National Treasury director-general Dondo Mogajane told parliament the cash injection could however not come from government, which has so far pumped R20 billion into the firm.

Mogajane said treasury was willing to consider selling a stake in the airliner to a private equity partner. 

Deputy minister of finance, Mondli Gungubele has also confirmed that SAA needs another R12 billion from government over the next 3 years. 

The cash will be used to continue operations and will help service its current debt. 

Earlier in March, Business Report reported that the national airline was in a much deeper financial crisis than previously thought, with Auditor-General Kimi Makwetu reporting that it had suffered losses to the tune of R5.5 billion last year - much higher than the R1.47bn it reported in 2016.

Makwetu said yesterday that the history of the losses, lack of working capital and volatility in foreign exchange controls, created material uncertainty on the company’s ability to continue as a going concern.

He gave SAA a qualified audit opinion, meaning he could also not find some of the records of the assets of the airline.

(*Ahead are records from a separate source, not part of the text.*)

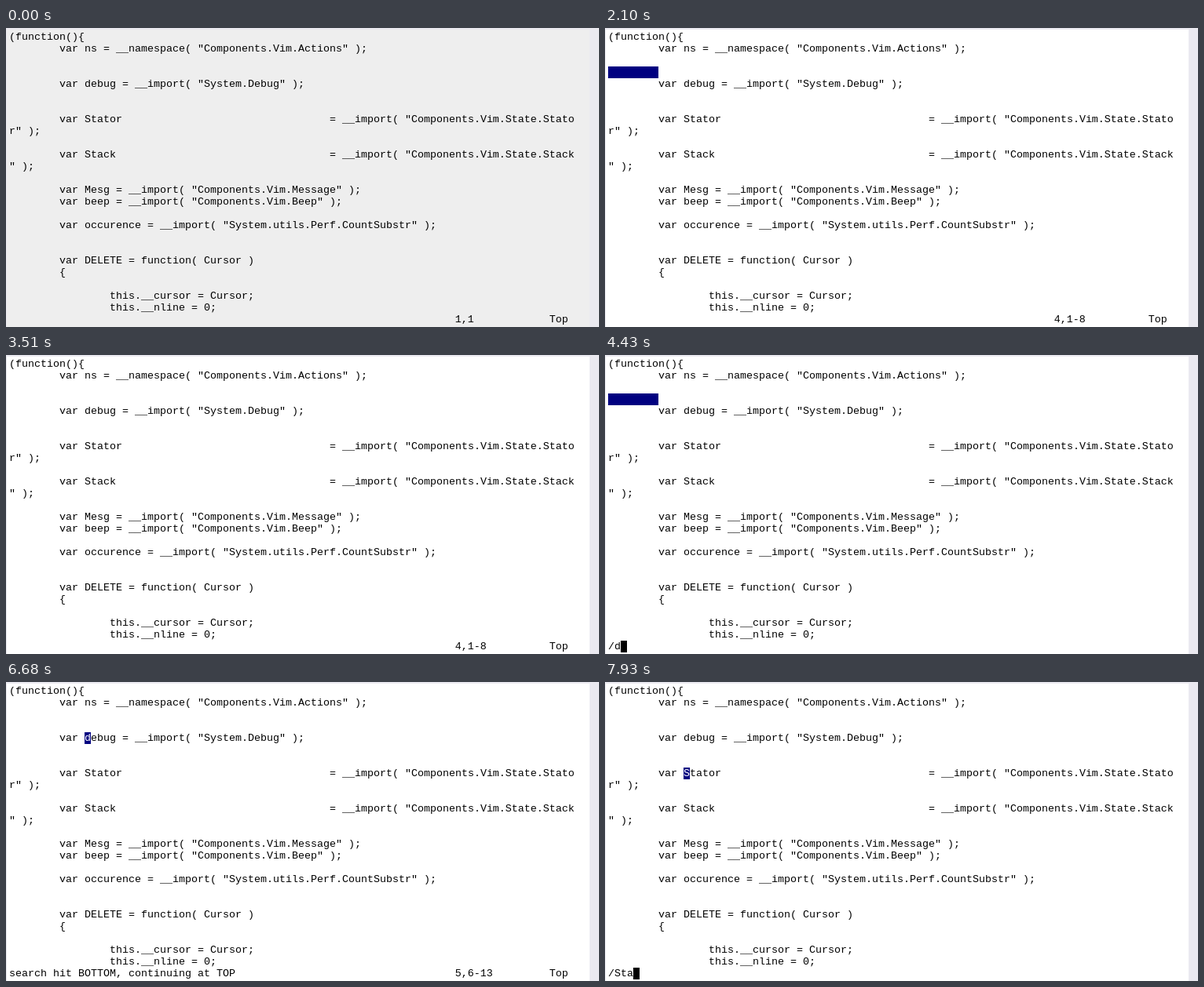
Recreate the animation shown at these times as an HTML page. Size 755 by 381 pixels, loop 8000 ms.

```html
<!DOCTYPE html>
<html lang="en">
<head>
<meta charset="utf-8">
<title>Vim editor</title>
<style>
html, body { margin: 0; width: 100%; height: 100%; overflow: hidden; background: #eae9f0; }
#stage { position: relative; width: 755px; height: 381px; overflow: hidden; }
#page { position: absolute; left: 1px; top: 2px; width: 742px; height: 379px; background: #fff; }
pre {
  position: absolute; left: 4px; top: 4px; margin: 0; color: #000; white-space: pre; tab-size: 8;
  font: 13.3333px/15px "Liberation Mono", "Courier New", monospace;
  font-variant-ligatures: none;
}
#status { top: 364px; }
#cursor { height: 15px; color: #fff; background: #000080; overflow: hidden; }
#prompt { top: 364px; width: 8px; height: 15px; background: #000; }
#pointer { position: absolute; left: 0; top: 0; }
</style>
</head>
<body>
<div id="stage">
  <div id="page"></div>
  <pre id="code"></pre>
  <pre id="status"></pre>
  <pre id="cursor"></pre>
  <pre id="prompt"></pre>
  <svg id="pointer" width="8" height="16" shape-rendering="crispEdges">
    <path d="M0 .5H3M4 .5H7M3.5 1V15M0 15.5H3M4 15.5H7" fill="none" stroke="#000"/>
  </svg>
</div>
<script>
const LOOP = 8000, CELL = 8, LINE = 15, PAD = 4;
const FOCUS = 1330;

const wide = (name, rest) => ("\tvar " + name).padEnd(44) + '= __import( "Components.Vim.State.' + rest;
const rows = [
  '(function(){',
  '\tvar ns = __namespace( "Components.Vim.Actions" );',
  '',
  '\t',
  '\tvar debug = __import( "System.Debug" );',
  '',
  '\t',
  wide('Stator', 'Stato'),
  'r" );',
  '',
  wide('Stack', 'Stack'),
  '" );',
  '',
  '\tvar Mesg = __import( "Components.Vim.Message" );',
  '\tvar beep = __import( "Components.Vim.Beep" );',
  '',
  '\tvar occurence = __import( "System.utils.Perf.CountSubstr" );',
  '',
  '',
  '\tvar DELETE = function( Cursor )',
  '\t{',
  '',
  '\t\tthis.__cursor = Cursor;',
  '\t\tthis.__nline = 0;'
];

const WRAP = 'search hit BOTTOM, continuing at TOP';

// time, cursor row (-1 hides it), cursor column, left text, ruler (empty while typing a search)
const steps = [
  [0, -1, 0, '', '1,1'],
  [1480, 0, 0, '', '1,1'],
  [1790, 1, 0, '', '2,1-8'],
  [1930, 2, 0, '', '3,1'],
  [2100, 3, 0, '', '4,1-8'],
  [2260, 4, 0, '', '5,1-8'],
  [2490, 5, 0, '', '6,1'],
  [2660, 4, 0, '', '5,1-8'],
  [2880, 3, 0, '', '4,1-8'],
  [3510, -1, 0, '', '4,1-8'],
  [3900, 3, 0, '/', ''],
  [4430, 3, 0, '/d', ''],
  [4510, 3, 0, '/de', ''],
  [4600, 3, 0, '/deb', ''],
  [4760, 3, 0, '/debu', ''],
  [4840, 3, 0, '/debug', ''],
  [5070, 4, 12, '/debug', '5,6-13'],
  [5540, 4, 12, WRAP, '5,6-13'],
  [6310, 5, 0, '', '6,1'],
  [6540, 6, 0, '', '7,1-8'],
  [6680, 4, 12, WRAP, '5,6-13'],
  [7000, 5, 0, '', '6,1'],
  [7240, 6, 0, '', '7,1-8'],
  [7390, 7, 12, '', '8,6-13'],
  [7550, 7, 12, '/', ''],
  [7780, 7, 12, '/S', ''],
  [7860, 7, 12, '/St', ''],
  [7930, 7, 12, '/Sta', '']
];

// time, then left and top of the mouse pointer
const moves = [
  [0],
  [FOCUS, 694, 278],
  [1410, 664, 264],
  [1480, 632, 249],
  [1560, 614, 241],
  [1710]
];

const el = id => document.getElementById(id);
const [page, code, status, cursor, prompt, pointer] =
  ['page', 'code', 'status', 'cursor', 'prompt', 'pointer'].map(el);
const show = (node, on) => { node.style.visibility = on ? 'visible' : 'hidden'; };
const at = (table, t) => table.findLast(step => step[0] <= t);

code.textContent = rows.join('\n');

function drawCursor(row, col) {
  show(cursor, row >= 0);
  if (row < 0) return;
  const tab = col === 0 && rows[row][0] === '\t';
  const chars = rows[row].replace(/\t/g, ' '.repeat(8));
  cursor.textContent = tab ? '' : chars[col] || '';
  cursor.style.left = PAD + col * CELL + 'px';
  cursor.style.top = PAD + row * LINE + 'px';
  cursor.style.width = (tab ? 8 : 1) * CELL + 'px';
}

function drawStatus(text, ruler) {
  status.textContent = ruler ? text.padEnd(71) + ruler.padEnd(15) + 'Top' : text;
  show(prompt, !ruler);
  prompt.style.left = PAD + text.length * CELL + 'px';
}

function draw(t) {
  const [, row, col, text, ruler] = at(steps, t);
  page.style.background = t < FOCUS ? '#eee' : '#fff';
  drawCursor(row, col);
  drawStatus(text, ruler);
  const [, x, y] = at(moves, t);
  show(pointer, x !== undefined);
  if (x !== undefined) pointer.style.transform = `translate(${x}px, ${y}px)`;
}

const start = performance.now();
function tick() {
  draw((performance.now() - start) % LOOP);
  requestAnimationFrame(tick);
}
tick();
</script>
</body>
</html>
```
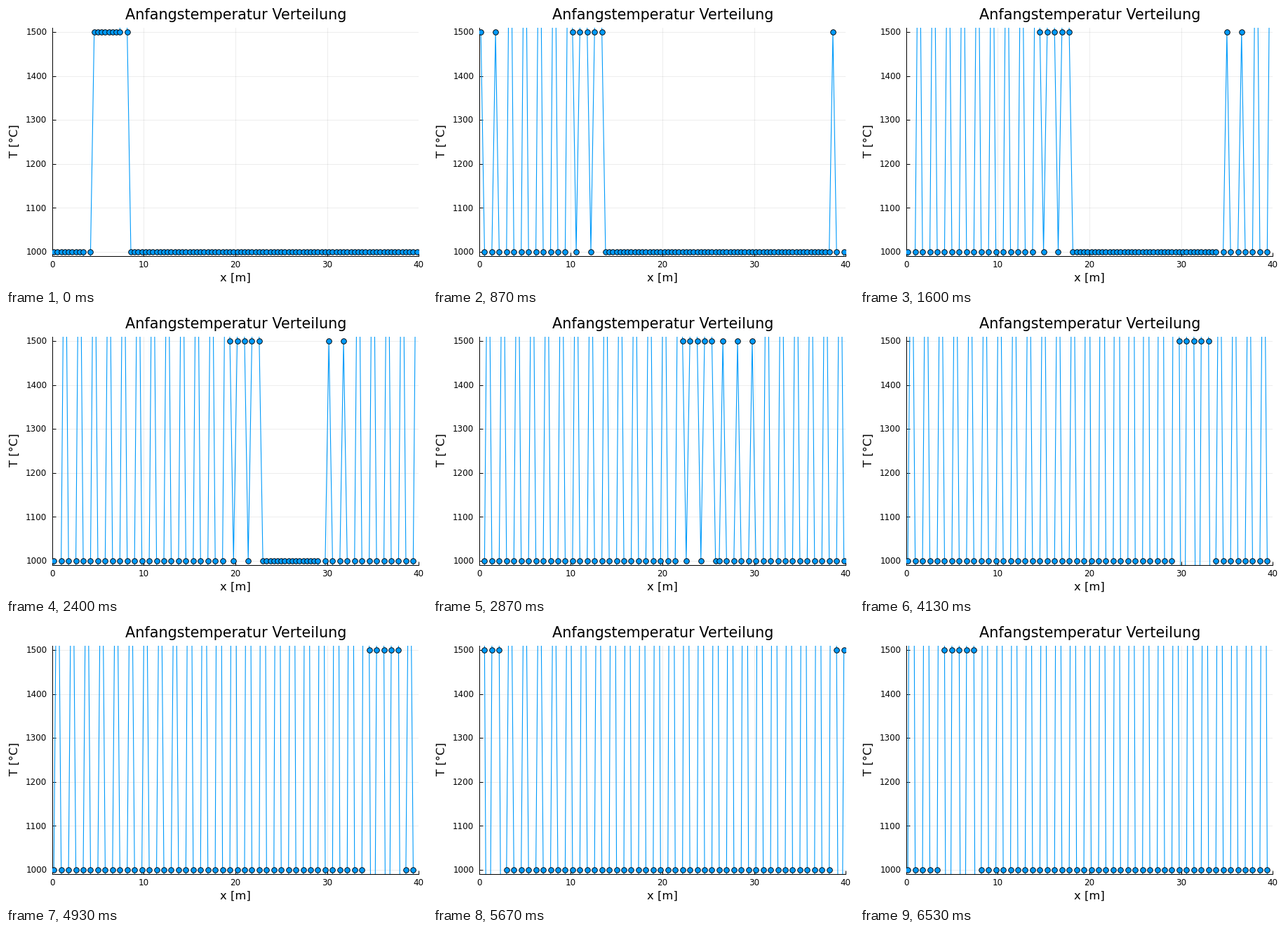
Write a matplotlib script that moves like this. It is 600 px wide and 400 px high and loops after 6590 ms.

```python
import numpy as np
import matplotlib.pyplot as plt
from matplotlib.animation import FuncAnimation

W, H = 600, 400
PX = 0.72                      # points per pixel at 100 dpi
FRAMES, LOOP = 99, 6590
CELLS, LENGTH = 100, 40
LEFT, RIGHT, TOP, BOTTOM = 65.6, 588.2, 30.8, 355.9

plt.rcParams["font.family"] = "DejaVu Sans"


def leapfrog(x, steps):
    """Periodic advection at Courant number 1, started with an Euler step."""
    old = np.where((x > 4) & (x < 8), 1500.0, 1000.0)
    slope = lambda u: np.roll(u, -1) - np.roll(u, 1)
    now = old - slope(old)
    states = [now]
    for _ in range(steps - 1):
        old, now = now, old - slope(now)
        states.append(now)
    return states


x = (np.arange(CELLS) + 0.5) * LENGTH / CELLS
states = leapfrog(x, FRAMES)

fig = plt.figure(figsize=(W / 100, H / 100), dpi=100, facecolor="white")
ax = fig.add_axes([LEFT / W, 1 - BOTTOM / H, (RIGHT - LEFT) / W, (BOTTOM - TOP) / H])
ax.set(xlim=(0, LENGTH), ylim=(990, 1510),
       xticks=range(0, 41, 10), yticks=range(1000, 1501, 100))
ax.set_axisbelow(True)
ax.grid(color="black", alpha=0.1, lw=0.7 * PX)
ax.tick_params(direction="in", length=5 * PX, width=PX,
               labelbottom=False, labelleft=False)
for side, spine in ax.spines.items():
    spine.set_visible(side in ("left", "bottom"))
    spine.set(linewidth=PX, zorder=1)


def label(px, py, text, size, ha="center", rotation=0):
    fig.text(px / W, 1 - py / H, text, fontsize=size * PX, ha=ha, va="baseline",
             rotation=rotation, rotation_mode="anchor")


for t in ax.get_xticks():
    label(LEFT + t / LENGTH * (RIGHT - LEFT), 371.5, f"{t:.0f}", 11.9)
for t in ax.get_yticks():
    y = BOTTOM - (t - 990) / 520 * (BOTTOM - TOP)
    label(58.3, y + 4.4, f"{t:.0f}", 11.9, ha="right")
label(327.3, 18.6, "Anfangstemperatur Verteilung", 20.8)
label(327.3, 392, "x [m]", 16.4)
label(16.5, 192.5, "T [°C]", 16.4, rotation=90)

curve, = ax.plot(x, states[0], color="#009AFA", lw=1.1 * PX, marker="o",
                 ms=7.6 * PX, mec="black", mew=0.9 * PX, zorder=3)


def update(i):
    curve.set_ydata(states[i])
    return curve,


anim = FuncAnimation(fig, update, frames=FRAMES, interval=LOOP / FRAMES,
                     repeat=True, repeat_delay=0)
plt.show()
```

He said the airline’s liabilities exceeded its assets by R17.8bn - up from R12.3bn in 2015/16.